As noted, you can't "run" with skis (apart from an exploit), and skiing isn't faster than walking currently.
Skiing is probably the easiest skill to improve, though, so you'll probably be at 100% after the first winter.

I assume you've seen this, but it's easy to forget to re-equip the ski stick after having performed activities, so you actually walk around on skis, gaining no benefit from them (and it doesn't help that the feedback indicating your state doesn't update when you equip them, but only after having moved a tile).

Homocommando

« Reply #3 on: April 07, 2021, 05:02:08 PM »
Skiing is one of the things that's going to change in the next version to be modelled even more realistically. Right now, it's just a matter of snow depth, but in 3.70, at certains times of year it'll melt to slush on warm sunny days and then a hard crust will freeze over it at night that is much easier to ski on.
Wouldn't that wear down skis though?
It probably won't in game, but in real life wood sliding on icy snow would wear down from friction.

Erkka

« Reply #4 on: April 07, 2021, 05:20:38 PM »
Quote
in real life wood sliding on icy snow would wear down from friction. 

based on real life experience I'd say that a wooden ski gliding on icy snow has a rather minimal friction, so I'd expect it won't wear down the ski.

What wears down wooden skis is when there isn't quite enough snow, and you suddenly hit sand, gravel, stones, rocks or asphalt (if crossing a modern road with skis on)

JP_Finn

« Reply #5 on: April 07, 2021, 09:32:01 PM »
To add to Erkka’s experience:
Skiing on icy snow is extremely slippery, one can’t get a proper kick without some hefty “grip grease” or like in the past; fur on arch, middle of the ski, under ones foot. Whereas one would want to lubricate the ends of the skis for better gliding on wet, or soft snow.
(Hair by grain to glide forward, and consequently against grain for kicks, to stop/minimize backwards glide)
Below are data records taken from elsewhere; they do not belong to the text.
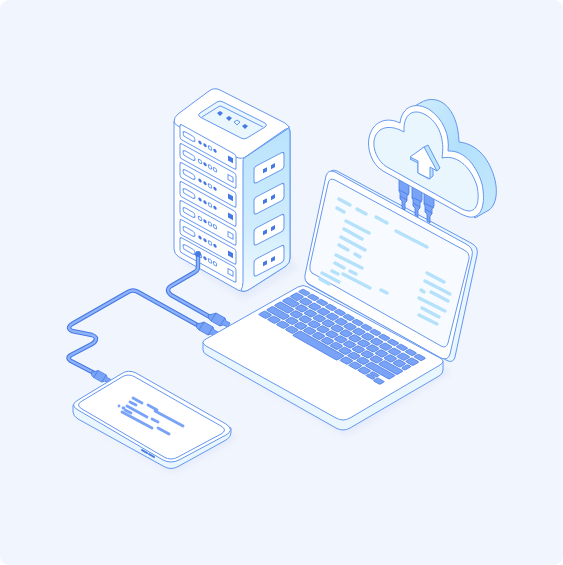
<!DOCTYPE html>
<html lang="en">
<head>
<meta charset="utf-8">
<title>Cloud backup illustration</title>
<style>
:root{--paper:#fff;--panel:#f1f5fd;--line:#6597f0;--blue:#79a3f7;--deep:#4479e4;--sky:#bce5fc;--ice:#e9f6fe;--shade:#e4ebfa}
html,body{margin:0;background:var(--paper);overflow:hidden}
svg{display:block;width:563px;height:565px}
.outline{stroke:var(--line);stroke-width:1;stroke-linejoin:round}
.white{fill:var(--paper)}
.ice{fill:var(--ice)}
.sky{fill:var(--sky)}
.none{fill:none}
.shadow{fill:var(--shade);filter:url(#soften)}
.dot{fill:var(--deep)}
.key{fill:var(--blue);stroke:var(--deep);stroke-width:.7}
.text{fill:none;stroke-linecap:round}
.text-sky{stroke:#b5e1fb;stroke-width:3.4}
.text-blue{stroke:var(--blue);stroke-width:2.8}
.cable-edge,.cable-core{fill:none;stroke-linecap:round;stroke-linejoin:round}
.cable-edge{stroke:var(--deep);stroke-width:4.4}
.cable-core{stroke:#8fb3fa;stroke-width:2.4}
.plug{fill:var(--blue);stroke:var(--deep);stroke-width:.8;stroke-linejoin:round}
</style>
</head>
<body>
<svg viewBox="0 0 563 565" role="img" aria-label="A server, a phone and a cloud connected to a laptop">
<defs>
  <filter id="soften" x="-20%" y="-20%" width="140%" height="140%"><feGaussianBlur stdDeviation="3"/></filter>
  <linearGradient id="server-side" x1="0" y1="0" x2="0" y2="1">
    <stop offset="0" stop-color="#b9e3fc"/><stop offset=".6" stop-color="#cfecfd"/><stop offset="1" stop-color="#f4fbff"/>
  </linearGradient>
  <linearGradient id="cloud-side" x1="0" y1="0" x2="1" y2="1">
    <stop offset="0" stop-color="#d3eefd"/><stop offset=".5" stop-color="#b3e0fc"/><stop offset="1" stop-color="#c6e9fd"/>
  </linearGradient>
  <g id="rack-frame">
    <rect class="outline white" width="56" height="15" rx="2"/>
    <rect class="outline none" x="3" y="5" width="12" height="5" rx="2.5"/>
  </g>
  <g id="rack-a">
    <use href="#rack-frame"/>
    <circle class="dot" cx="20" cy="7.5" r="1.7"/><circle class="dot" cx="25" cy="7.5" r="1.7"/>
    <circle class="outline none" cx="30" cy="7.5" r="1.7"/><circle class="dot" cx="35" cy="7.5" r="1.7"/>
    <rect class="dot" x="48" y="5" width="5" height="5"/>
  </g>
  <g id="rack-b">
    <use href="#rack-frame"/>
    <circle class="outline none" cx="20" cy="7.5" r="1.7"/><circle class="dot" cx="25" cy="7.5" r="1.7"/>
    <circle class="outline none" cx="30" cy="7.5" r="1.7"/><circle class="outline none" cx="35" cy="7.5" r="1.7"/>
    <rect class="outline none" x="48" y="5" width="5" height="5"/>
  </g>
  <g id="vent">
    <rect class="outline white" width="30" height="17" rx="3"/>
    <rect class="dot" x="9" y="7" width="4" height="4"/><rect class="dot" x="17" y="7" width="4" height="4"/>
  </g>
  <rect id="key" class="key" width="8.6" height="7.4" rx="1.2"/>
  <g id="keys-four"><use href="#key"/><use href="#key" x="10.2"/><use href="#key" x="20.4"/><use href="#key" x="30.6"/></g>
  <g id="keys-twelve"><use href="#keys-four"/><use href="#keys-four" x="40.8"/><use href="#keys-four" x="81.6"/></g>
  <g id="cloud-plug">
    <path class="plug" d="M-5-8 5-3V5L3 8V13L1 15V22L-2 20V13L-4 11V5L-5 3Z"/>
    <path d="M-5 2 5 7M-4 8 3 12" stroke="#4479e4" stroke-width=".8"/>
  </g>
  <g id="cable-plug">
    <path class="plug" d="M0-2 5-3 8-4 17 1 18 4 22 6 20 10 15 8 12 9 3 4 1 2Z"/>
    <path d="M8-4 3 4M17 1 12 9" stroke="#4479e4" stroke-width=".8"/>
  </g>
</defs>

<rect class="white" width="563" height="565"/>
<rect width="563" height="565" rx="9" fill="var(--panel)"/>

<g id="shadows">
  <path class="shadow" d="M178 258 244 300 298 268 288 255Z"/>
  <path class="shadow" d="M206 354 338 432Q346 438 354 432L452 372 440 364 340 414Z"/>
  <path class="shadow" d="M76 416 166 470Q172 474 180 470L238 438 228 432 170 460Z"/>
</g>

<g id="server">
  <path class="outline white" d="M174 122Q174 117 178 114L209 91Q214 87 220 90L285 123Q290 126 290 131V258Q290 263 286 266L250 289Q244 293 238 290L179 257Q174 254 174 249Z"/>
  <path class="outline" fill="url(#server-side)" d="M244 158 284 130Q290 126 290 133V258Q290 263 286 266L250 289Q244 293 241 290 243 287 243 282V162Q243 159 244 158Z"/>
  <path class="outline none" d="M174 121Q174 124 178 126L236 157Q242 160 247 156L286 130Q290 127 289 126"/>
  <path class="outline ice" d="M200 113 217 102Q220 100 223 102L265 123Q268 125 265 127L247 138Q244 140 241 138L200 117Q197 115 200 113Z"/>
  <path class="outline none" d="M202 117 218 107Q220 105 223 107L263 127"/>
  <g transform="translate(217 111)">
    <path class="dot" d="M0 2 3 0 6 2 3 5ZM9 7 12 5 15 7 12 10ZM25 15 28 13 31 15 28 18Z"/>
    <path class="outline none" d="M17 11 20 9 23 11 20 14Z"/>
  </g>
  <g id="rack-units">
    <use href="#rack-a" transform="matrix(1 .55 0 1 180 124)"/>
    <use href="#rack-b" transform="matrix(1 .55 0 1 180 143)"/>
    <use href="#rack-a" transform="matrix(1 .55 0 1 180 162)"/>
    <use href="#rack-a" transform="matrix(1 .55 0 1 180 181)"/>
    <use href="#rack-b" transform="matrix(1 .55 0 1 180 200)"/>
    <use href="#rack-a" transform="matrix(1 .55 0 1 180 219)"/>
    <use href="#rack-b" transform="matrix(1 .55 0 1 180 237)"/>
  </g>
  <g id="vents">
    <use href="#vent" transform="matrix(1 -.52 0 1 254 167)"/>
    <use href="#vent" transform="matrix(1 -.52 0 1 254 198)"/>
    <use href="#vent" transform="matrix(1 -.52 0 1 254 229)"/>
    <use href="#vent" transform="matrix(1 -.52 0 1 254 260)"/>
  </g>
</g>

<g id="cables">
  <path class="cable-edge" d="M198 254V267Q198 270 195 272L171 286Q165 290 171 295L210 317"/>
  <path class="cable-core" d="M198 254V267Q198 270 195 272L171 286Q165 290 171 295L210 317"/>
  <path class="cable-edge" d="M96 374 71 361Q66 358 71 355L92 344Q96 342 96 338 95 336 92 335L72 331Q66 328 72 324L128 292Q133 289 138 292L199 326"/>
  <path class="cable-core" d="M96 374 71 361Q66 358 71 355L92 344Q96 342 96 338 95 336 92 335L72 331Q66 328 72 324L128 292Q133 289 138 292L199 326"/>
  <circle class="dot" cx="198" cy="254" r="3"/>
  <use href="#cable-plug" x="208" y="317"/>
  <use href="#cable-plug" x="196" y="326"/>
  <use href="#cable-plug" transform="translate(91 374) scale(.9)"/>
</g>

<g id="laptop">
  <g id="laptop-base">
    <path class="outline ice" d="M203 342V350Q203 353 207 355L336 428Q343 432 350 428L439 376Q443 374 443 370V361L300 300Z"/>
    <path class="outline white" d="M206 339 298 287Q303 284 308 287L440 358Q446 361 440 365L350 418Q343 422 336 418L206 346Q200 342 206 339Z"/>
  </g>
  <g id="keyboard" transform="matrix(.87 .49 -.86 .49 303 289)">
    <use href="#keys-twelve" transform="scale(1 .75)"/><use href="#key" transform="translate(122.4 0) scale(1 .75)"/><use href="#key" transform="translate(132.6 0) scale(1 .75)"/>
    <rect class="key" y="7.5" width="8.6" height="8" rx="1"/><use href="#keys-twelve" x="10.2" y="7.8"/><rect class="key" x="132.6" y="7.8" width="8.6" height="7.4" rx="1"/>
    <rect class="key" y="17" width="13" height="7.4" rx="1"/><use href="#keys-twelve" x="14.6" y="17"/><rect class="key" x="137" y="17" width="4.2" height="7.4" rx="1"/>
    <rect class="key" y="26.2" width="16" height="7.4" rx="1"/><use href="#keys-four" x="17.6" y="26.2"/><use href="#keys-four" x="58.4" y="26.2"/><use href="#key" x="99.2" y="26.2"/><use href="#key" x="109.4" y="26.2"/><rect class="key" x="119.6" y="26.2" width="21.6" height="7.4" rx="1"/>
    <rect class="key" y="35.4" width="20" height="7.4" rx="1"/><use href="#keys-four" x="21.6" y="35.4"/><use href="#keys-four" x="62.4" y="35.4"/><use href="#key" x="103.2" y="35.4"/><rect class="key" x="113.4" y="35.4" width="27.8" height="7.4" rx="1"/>
    <use href="#keys-four" y="44.6"/><rect class="key" x="40.8" y="44.6" width="51" height="9" rx="1"/><use href="#key" x="93.4" y="44.6"/><use href="#key" x="103.6" y="44.6"/><use href="#key" x="113.8" y="44.6"/>
    <rect class="key" x="124" y="44.6" width="8" height="3.4" rx="1"/><rect class="key" x="124" y="49.2" width="8" height="3.4" rx="1"/><rect class="key" x="133.4" y="48" width="7.8" height="5.6" rx="1"/>
  </g>
  <g id="laptop-screen">
    <path class="outline ice" d="M306 277 328 176Q330 168 337 171L471 243Q479 247 477 255L455 357Q453 364 446 360L308 284Q305 282 306 277Z"/>
    <path class="outline white" d="M305 275 326 176Q328 169 335 172L466 244Q474 248 472 256L450 354Q448 361 441 358L309 284Q304 281 305 275Z"/>
    <path class="outline" fill="#f7fbff" d="M310 265 328 184Q329 177 335 180L464 250Q470 253 469 259L448 343Q446 349 441 346L312 273Q309 271 310 265Z"/>
    <g class="text text-sky">
      <path d="M339 199 350 205M357 209 366 214M376 217 387 223M396 231 427 247"/>
      <path d="M337 208 344 212M346 221 369 233M344 229 362 239M341 237 365 250M339 245 348 250M355 254 360 257M336 255 362 268M335 263 344 268M350 271 356 274M332 271 338 274M322 273 339 282M343 274 370 288M320 279 329 284M381 290 387 293"/>
      <path d="M427 273 444 282M425 281 450 294M431 292 448 301M421 290 424 292M419 298 445 311M422 308 439 317M419 315 437 324"/>
    </g>
  </g>
</g>

<g id="cloud">
  <use href="#cloud-plug" x="404" y="188"/>
  <use href="#cloud-plug" x="417" y="195"/>
  <use href="#cloud-plug" x="429" y="201"/>
  <path class="outline" fill="url(#cloud-side)" d="M403 113 420 103C438 92 458 107 459 142 478 144 490 160 495 180 498 193 496 205 489 210L475 218 440 180Z"/>
  <path class="outline white" d="M383 171C371 164 367 148 369 138 372 122 386 116 400 123 402 106 416 101 430 110 443 119 450 135 448 151 465 150 477 167 482 184 486 203 482 219 469 217Q465 216 461 214Z"/>
  <path class="outline ice" d="M387 167C377 161 373 149 374 141 376 128 388 123 404 132 403 113 414 108 426 115 439 123 445 139 442 158 459 154 472 170 477 186 480 201 477 211 469 211Q466 211 462 209Z"/>
  <g id="upload-arrow">
    <path class="outline sky" d="M424 147 428 145 440 168 437 171 433 168V176L429 179 418 173V163L410 159Z"/>
    <path class="outline white" d="M424 147 437 171 430 167V179L418 173V161L410 157Z"/>
  </g>
</g>

<g id="phone">
  <path class="outline ice" d="M73 405V412Q73 416 78 419L163 466Q171 471 179 466L226 440Q231 437 231 433V428L130 385Z"/>
  <path class="outline white" d="M78 400 121 374Q128 369 136 373L226 424Q235 430 226 435L179 460Q171 464 163 460L78 410Q69 405 78 400Z"/>
  <path class="outline white" d="M82 401 122 377Q128 373 135 377L221 426Q228 430 221 434L178 457Q171 461 164 457L82 409Q75 405 82 401Z"/>
  <g class="text text-blue">
    <path d="M133 398 142 403M148 405 157 410M130 402 136 405M155 411 183 426M127 406 147 417M125 410 131 413M123 408 124 408M152 419 158 422M122 412 152 428M119 406 119 406M158 428 169 434"/>
  </g>
  <path d="M142 450 147 453M149 454 154 457" stroke="#4479e4" stroke-width="2" stroke-linecap="round"/>
</g>
</svg>
</body>
</html>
And as for fatigue from skiing at grandmaster level: often the fatigue pops up to 1%, to revert back to 0% same or following turn. While skiing, not resting. High endurance really helps. Encumbrance below 10%, preferably not higher than 7%.